Exercise aim:
Scan the records for the word "html". Report each line where it occurs.

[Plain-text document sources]
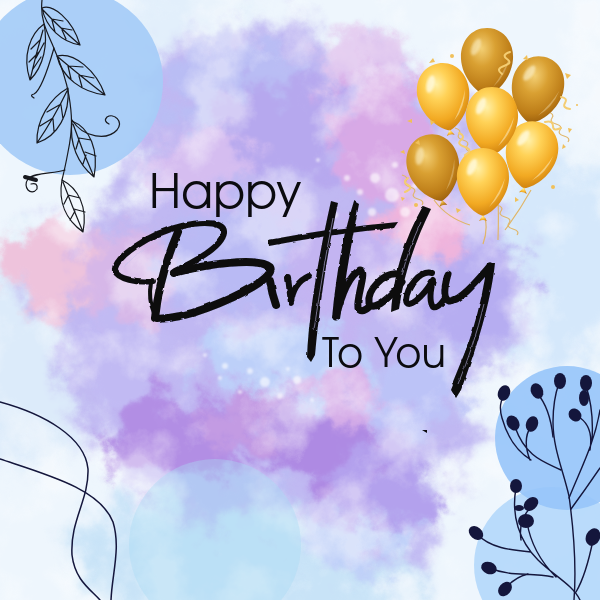
<!DOCTYPE html>
<html lang="en">
<head>
<meta charset="utf-8">
<title>Happy Birthday To You</title>
<style>
:root{--paper:#eef6fd;--sky:#a6cdf8;--ink:#0b0b0f;--navy:#14163c;--lilac:#bcaef0;--violet:#b18ce2;--pink:#e3b2e2;--rose:#f0c6dc;--blue:#a9c3f6;--ice:#c3dffa}
*{margin:0;padding:0;box-sizing:border-box}
html,body{width:600px;height:600px;overflow:hidden}
.card{position:relative;width:600px;height:600px;overflow:hidden;background:var(--paper)}
.art{position:absolute;inset:0;display:block}
.greeting{position:absolute;font-family:"TeX Gyre Adventor","Noto Sans",sans-serif;color:var(--ink);line-height:0;white-space:nowrap}
.greeting::before{content:"";display:inline-block;height:60px}
.happy{left:149px;top:148px;font-size:47px}
.to-you{left:322px;top:307px;font-size:40px}
.brush{fill:none;stroke:var(--ink);stroke-linecap:round;stroke-linejoin:round}
.line{fill:none;stroke:var(--navy);stroke-linecap:round}
.leaf-line{fill:none;stroke:#17191f;stroke-width:1.2;stroke-linecap:round;stroke-linejoin:round}
.berry{fill:var(--navy)}
</style>
</head>
<body>
<main class="card">
<svg class="art" width="600" height="600" viewBox="0 0 600 600" aria-hidden="true">
<defs>
<filter id="wash" x="-20%" y="-20%" width="140%" height="140%" color-interpolation-filters="sRGB">
<feGaussianBlur stdDeviation="11" result="soft"/>
<feTurbulence type="fractalNoise" baseFrequency=".022" numOctaves="5" seed="8"/>
<feDisplacementMap in="soft" scale="95" xChannelSelector="R" yChannelSelector="G"/>
</filter>
<filter id="stain" x="-30%" y="-30%" width="160%" height="160%" color-interpolation-filters="sRGB">
<feGaussianBlur stdDeviation="7" result="soft"/>
<feTurbulence type="fractalNoise" baseFrequency=".03" numOctaves="5" seed="21"/>
<feDisplacementMap in="soft" scale="80" xChannelSelector="R" yChannelSelector="G"/>
</filter>
<filter id="grain" x="0" y="0" width="100%" height="100%" color-interpolation-filters="sRGB">
<feTurbulence type="fractalNoise" baseFrequency=".016" numOctaves="6" seed="4"/>
<feColorMatrix values="0 0 0 0 1  0 0 0 0 1  0 0 0 0 1  4 0 0 0 -1.9"/>
</filter>
<filter id="glow"><feGaussianBlur stdDeviation="1"/></filter>
<filter id="rough" x="-5%" y="-5%" width="110%" height="110%">
<feTurbulence type="fractalNoise" baseFrequency=".12" numOctaves="2" seed="3"/>
<feDisplacementMap in="SourceGraphic" scale="2.5" xChannelSelector="R" yChannelSelector="G"/>
</filter>
<radialGradient id="gold" cx=".4" cy=".3" r=".75">
<stop offset="0" stop-color="#fff0a8"/><stop offset=".3" stop-color="#ffd257"/><stop offset=".7" stop-color="#f2a922"/><stop offset="1" stop-color="#c87a0c"/>
</radialGradient>
<radialGradient id="bronze" cx=".4" cy=".3" r=".75">
<stop offset="0" stop-color="#f3cf74"/><stop offset=".35" stop-color="#d9a032"/><stop offset=".75" stop-color="#bd7d18"/><stop offset="1" stop-color="#94590a"/>
</radialGradient>
<g id="balloon-shape"><path d="M0-34C17-34 27-19 26-3C25 14 12 30 0 34C-12 30-25 14-26-3C-27-19-17-34 0-34Z"/><path d="M0 33L-4 39Q0 37 4 39Z"/></g>
<g id="shine" fill="#fffbe0"><ellipse cx="-11" cy="-15" rx="4" ry="9" transform="rotate(24 -11 -15)" opacity=".8" filter="url(#glow)"/><path d="M22-4Q19 14 6 25Q17 10 22-4Z" opacity=".45"/></g>
<path id="curl" d="M0 0q7 2 4 6t4 6t4 6t4 6t4 6"/>
</defs>

<g id="watercolour-base">
<rect width="600" height="600" fill="#eef6fd"/>
<g filter="url(#wash)">
<ellipse cx="560" cy="260" rx="70" ry="110" fill="#d5e8fb"/>
<ellipse cx="20" cy="360" rx="80" ry="110" fill="#dcebfa"/>
<ellipse cx="240" cy="560" rx="170" ry="70" fill="#c8e3f7"/>
<ellipse cx="190" cy="20" rx="60" ry="60" fill="#e2effb"/>
<path d="M180 40C260 5 330 30 400 75C470 100 500 170 505 230C540 290 520 340 470 375C480 430 440 500 400 560C340 580 310 510 260 490C200 520 130 500 105 450C60 400 70 350 40 310C10 270 60 230 115 215C150 160 130 80 180 40Z" fill="#c0b8f2"/>
</g>
<g filter="url(#stain)">
<ellipse cx="235" cy="85" rx="70" ry="48" fill="#b9bdf4"/>
<ellipse cx="285" cy="130" rx="70" ry="50" fill="#b6a8ee"/>
<ellipse cx="365" cy="60" rx="45" ry="38" fill="#e4c6ee" opacity=".8"/>
<ellipse cx="385" cy="140" rx="55" ry="65" fill="#d8a9e6"/>
<ellipse cx="420" cy="225" rx="45" ry="32" fill="#efb4dc"/>
<ellipse cx="200" cy="165" rx="50" ry="35" fill="#d5bdf0"/>
<ellipse cx="60" cy="265" rx="62" ry="42" fill="#eec3dc"/>
<ellipse cx="125" cy="275" rx="50" ry="48" fill="#d6b7e8"/>
<ellipse cx="240" cy="260" rx="75" ry="52" fill="#b9baf4"/>
<ellipse cx="350" cy="275" rx="65" ry="48" fill="#c3b4f1"/>
<ellipse cx="475" cy="300" rx="48" ry="62" fill="#b6adf1"/>
<ellipse cx="125" cy="360" rx="55" ry="45" fill="#c1baf3"/>
<ellipse cx="290" cy="360" rx="85" ry="38" fill="#bdd0f9"/>
<ellipse cx="420" cy="390" rx="48" ry="40" fill="#bcc3f7"/>
<ellipse cx="180" cy="440" rx="75" ry="42" fill="#b28ee4"/>
<ellipse cx="250" cy="420" rx="45" ry="28" fill="#c39be3"/>
<ellipse cx="325" cy="445" rx="60" ry="42" fill="#ae8ae3"/>
<ellipse cx="345" cy="400" rx="35" ry="25" fill="#d6aee8"/>
<ellipse cx="385" cy="495" rx="52" ry="48" fill="#b3a1ed"/>
<ellipse cx="355" cy="545" rx="50" ry="28" fill="#bfd0f8"/>
<ellipse cx="225" cy="495" rx="55" ry="22" fill="#b9bcf3"/>
</g>
<rect width="600" height="600" filter="url(#grain)" opacity=".42"/>
<circle cx="215" cy="545" r="86" fill="#a9daf3" opacity=".4"/>
</g>

<g id="splatter" fill="#fff" filter="url(#glow)">
<g opacity=".6"><circle cx="375" cy="178" r="5"/><circle cx="392" cy="195" r="7"/><circle cx="360" cy="192" r="3"/><circle cx="405" cy="212" r="5"/><circle cx="372" cy="212" r="4"/><circle cx="347" cy="178" r="3"/><circle cx="415" cy="186" r="3"/><circle cx="335" cy="215" r="3"/><circle cx="265" cy="382" r="5"/><circle cx="280" cy="396" r="3"/><circle cx="250" cy="371" r="3"/><circle cx="297" cy="380" r="4"/><circle cx="240" cy="392" r="2"/><circle cx="312" cy="400" r="2"/><circle cx="220" cy="378" r="2"/><circle cx="318" cy="160" r="2"/><circle cx="395" cy="165" r="3"/><circle cx="225" cy="366" r="3"/><circle cx="205" cy="355" r="2"/><circle cx="288" cy="369" r="2"/></g>
</g>

<g id="corner-circles">
<circle cx="70" cy="82" r="93" fill="#a6cdf8" opacity=".93"/>
<circle cx="552" cy="565" r="78" fill="#b4d9fb" opacity=".9"/>
<circle cx="567" cy="438" r="72" fill="#97c6fa" opacity=".9"/>
</g>

<g id="leaf-branch" class="leaf-line">
<path d="M42 0C40 18 46 30 53 46S66 78 69 96S73 128 68 152Q65 168 62 180"/>
<path d="M44 24C30 34 22 56 30 80C44 66 48 44 44 24ZM43 30Q36 54 30 80M40 40L31 49M39 52L29 62M44 43L36 58M41 57L33 69"/>
<path d="M42 8C52 4 72 18 80 45C62 42 46 28 42 8ZM43 10Q58 26 80 45M52 19L63 21M61 28L72 30M52 20L55 32M62 30L66 39"/>
<path d="M57 56C74 52 96 70 105 95C82 92 62 78 57 56ZM58 57Q78 74 105 95M69 66L83 67M79 75L94 78M68 66L71 79M79 76L82 87"/>
<path d="M68 88C50 98 36 120 37 143C58 136 70 114 68 88ZM67 91Q54 118 37 143M61 104L47 112M53 118L40 126M61 105L63 119M53 119L54 131"/>
<path d="M72 121C90 128 99 150 94 177C78 164 69 144 72 121ZM73 124Q82 150 94 177M79 138L91 140M85 152L96 156M79 139L76 149M86 155L83 164"/>
<path d="M62 180C78 188 88 207 83 232C66 220 58 202 62 180ZM63 182Q72 206 83 232M68 195L80 198M74 209L85 212M68 196L64 204M75 211L70 220"/>
<path d="M54 48Q42 90 34 94Q29 95 34 98M72 120C84 139 108 140 117 130C124 121 114 113 107 117Q103 121 109 124M65 170C53 174 35 172 28 179C22 187 31 197 37 189Q38 182 31 184"/>
<path d="M25 177L36 180" stroke-width="4"/>
</g>

<g id="waves" class="line" stroke-width="1.5">
<path d="M0 402C44 414 85 437 88 469C89 500 70 520 72 555C75 580 90 589 100 600"/>
<path d="M0 459C48 475 100 489 113 522C121 548 112 574 111 600"/>
</g>

<g id="berry-branches">
<g class="line" stroke-width="1.4">
<path d="M574 600C577 560 573 525 569 496C563 470 553 448 553 422Q553 400 559 383"/>
<path d="M569 498C580 470 594 445 600 410M590 450Q594 425 577 416M553 437Q550 408 537 393M561 470C545 462 526 458 515 427M531 460Q510 447 502 418Q498 405 504 395M530 460Q522 440 531 426M592 440Q594 410 586 386"/>
<path d="M571 509Q585 490 600 468"/>
<path d="M580 600C573 585 553 575 538 560C519 541 511 515 516 488M556 577Q532 553 527 522M531 552C510 550 490 548 477 534M553 577C530 572 510 577 490 568M528 574Q515 577 506 588M521 540Q518 520 531 507M576 592Q586 575 593 540"/>
</g>
<g class="berry">
<ellipse cx="560" cy="381" rx="6" ry="8"/><ellipse cx="537" cy="391" rx="6" ry="8" transform="rotate(-25 537 391)"/><ellipse cx="586" cy="383" rx="6" ry="8"/><ellipse cx="504" cy="393" rx="6" ry="8" transform="rotate(20 504 393)"/><ellipse cx="513" cy="423" rx="6" ry="8" transform="rotate(-30 513 423)"/><ellipse cx="532" cy="424" rx="6" ry="8" transform="rotate(20 532 424)"/><ellipse cx="575" cy="415" rx="6" ry="7" transform="rotate(-40 575 415)"/><ellipse cx="584" cy="398" rx="5" ry="8"/>
<ellipse cx="516" cy="486" rx="6" ry="7"/><ellipse cx="531" cy="504" rx="6" ry="8" transform="rotate(50 531 504)"/><ellipse cx="526" cy="521" rx="8" ry="7"/><ellipse cx="519" cy="508" rx="5" ry="3"/><ellipse cx="476" cy="533" rx="6" ry="8" transform="rotate(-50 476 533)"/><ellipse cx="489" cy="568" rx="8" ry="6" transform="rotate(20 489 568)"/><ellipse cx="505" cy="589" rx="6" ry="8" transform="rotate(40 505 589)"/><ellipse cx="593" cy="537" rx="7" ry="9" transform="rotate(25 593 537)"/>
</g>
</g>

<g id="balloons">
<g fill="none" stroke="#e0b66a" stroke-width="1.2">
<path d="M434 200Q447 218 470 225M485 218Q488 230 483 244M531 190Q520 210 505 230M492 155Q500 180 498 240"/>
<use href="#curl" x="402" y="175"/><use href="#curl" x="497" y="205"/><use href="#curl" x="548" y="112"/><use href="#curl" x="455" y="128"/>
</g>
<use href="#balloon-shape" transform="translate(487 62)" fill="url(#bronze)"/><use href="#shine" transform="translate(487 62)" opacity=".6"/>
<use href="#balloon-shape" transform="translate(537 90) rotate(12)" fill="url(#bronze)"/><use href="#shine" transform="translate(537 90) rotate(12)" opacity=".7"/>
<use href="#balloon-shape" transform="translate(434 168) rotate(-14)" fill="url(#bronze)"/><use href="#shine" transform="translate(434 168) rotate(-14)" opacity=".6"/>
<use href="#balloon-shape" transform="translate(444 97) rotate(-10)" fill="url(#gold)"/><use href="#shine" transform="translate(444 97) rotate(-10)"/>
<use href="#balloon-shape" transform="translate(531 155) rotate(12)" fill="url(#gold)"/><use href="#shine" transform="translate(531 155) rotate(12)"/>
<use href="#balloon-shape" transform="translate(492 121)" fill="url(#gold)"/><use href="#shine" transform="translate(492 121)"/>
<use href="#balloon-shape" transform="translate(483 182)" fill="url(#gold)"/><use href="#shine" transform="translate(483 182)"/>
<g fill="none" stroke="#f4cd72" stroke-width="2" stroke-linecap="round"><path d="M510 52q-9 3-3 7t-3 7t-2 8M459 133q7 3 2 7t4 7t0 8M545 122q8-2 8 4t8 2M561 97q7 1 4 6t5 6M408 178q-6 4 0 7t-3 7"/></g>
<g fill="#f0c05a"><path d="M429 63l4-5 2 4zM523 59l4-4 1 5zM565 73l6 2-4 4zM407 121l5-2 0 4zM415 143l4-3 1 5zM568 128l4 1-3 4zM400 152l4-2 1 4zM563 144l3 3-4 2zM430 120l5 2-4 3zM401 197l4 1-3 3zM515 197l4 3-4 2zM456 208l5 2-4 3z"/><circle cx="452" cy="56" r="2"/><circle cx="553" cy="187" r="2"/><circle cx="416" cy="205" r="2"/><circle cx="577" cy="105" r="1"/></g>
</g>
<path d="M422 430l5 0 0 3Z" fill="#0b0b0f"/>
</svg>

<p class="greeting happy">Happy</p>
<svg class="art" width="600" height="600" viewBox="0 0 600 600" role="img" aria-label="Birthday">
<g id="birthday-lettering" filter="url(#rough)">
<g class="brush" stroke-width="7">
<path d="M153 281C137 283 118 279 115 271C113 258 150 233 182 226C207 220 225 223 224 233C222 247 194 262 175 271" stroke-width="6"/>
<path d="M178 232C168 255 159 282 155 318" stroke-width="8"/>
<path d="M174 273C206 264 258 257 270 267C276 277 239 296 207 308Q181 318 157 319" stroke-width="8"/>
<path d="M151 283Q148 299 154 313" stroke-width="4"/>
<path d="M190 270Q220 262 248 262" stroke-width="5"/>
<path d="M270 281Q272 294 276 305" stroke-width="8"/>
<path d="M266 266L268 268" stroke-width="6"/>
<path d="M288 277L291 303Q293 283 309 276" stroke-width="6"/>
<path d="M336 317Q346 277 360 270C368 270 356 297 358 308Q361 314 369 307" stroke-width="7"/>
<path d="M398 274C384 272 367 290 369 303C373 313 391 297 402 282" stroke-width="7"/>
<path d="M432 273C420 270 407 287 406 300C407 311 423 297 433 280Q428 300 433 307Q438 309 445 298" stroke-width="6"/>
<path d="M448 274Q441 298 449 301C460 302 477 281 490 266" stroke-width="7"/>
</g>
<g fill="#0b0b0f">
<path d="M268 240Q330 228 398 222L394 228Q330 234 269 246Z"/>
<path d="M331 201L338 203C330 240 321 290 315 355L311 362L307 357C309 310 320 250 331 201Z"/>
<path d="M354 201L359 204C351 245 345 280 340 319L332 318C336 275 343 235 354 201Z"/>
<path d="M423 206L431 209C416 240 404 272 399 309L391 312C394 270 406 236 423 206Z"/>
<path d="M487 263L495 263C491 302 476 350 461 390L456 398L451 390C467 350 482 308 487 263Z"/>
<path d="M474 330L478 331Q468 363 455 386L452 384Z"/>
</g>
<g fill="none" stroke="#c9c3ee" stroke-width=".8" opacity=".7"><path d="M333 218Q323 268 314 330M484 304Q474 346 458 384M124 267Q143 245 172 234M421 222Q408 250 402 275"/></g>
</g>
</svg>
<p class="greeting to-you">To You</p>
</main>
</body>
</html>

Response area:
<!DOCTYPE html>
<html lang="en">
html,body{width:600px;height:600px;overflow:hidden}
</html>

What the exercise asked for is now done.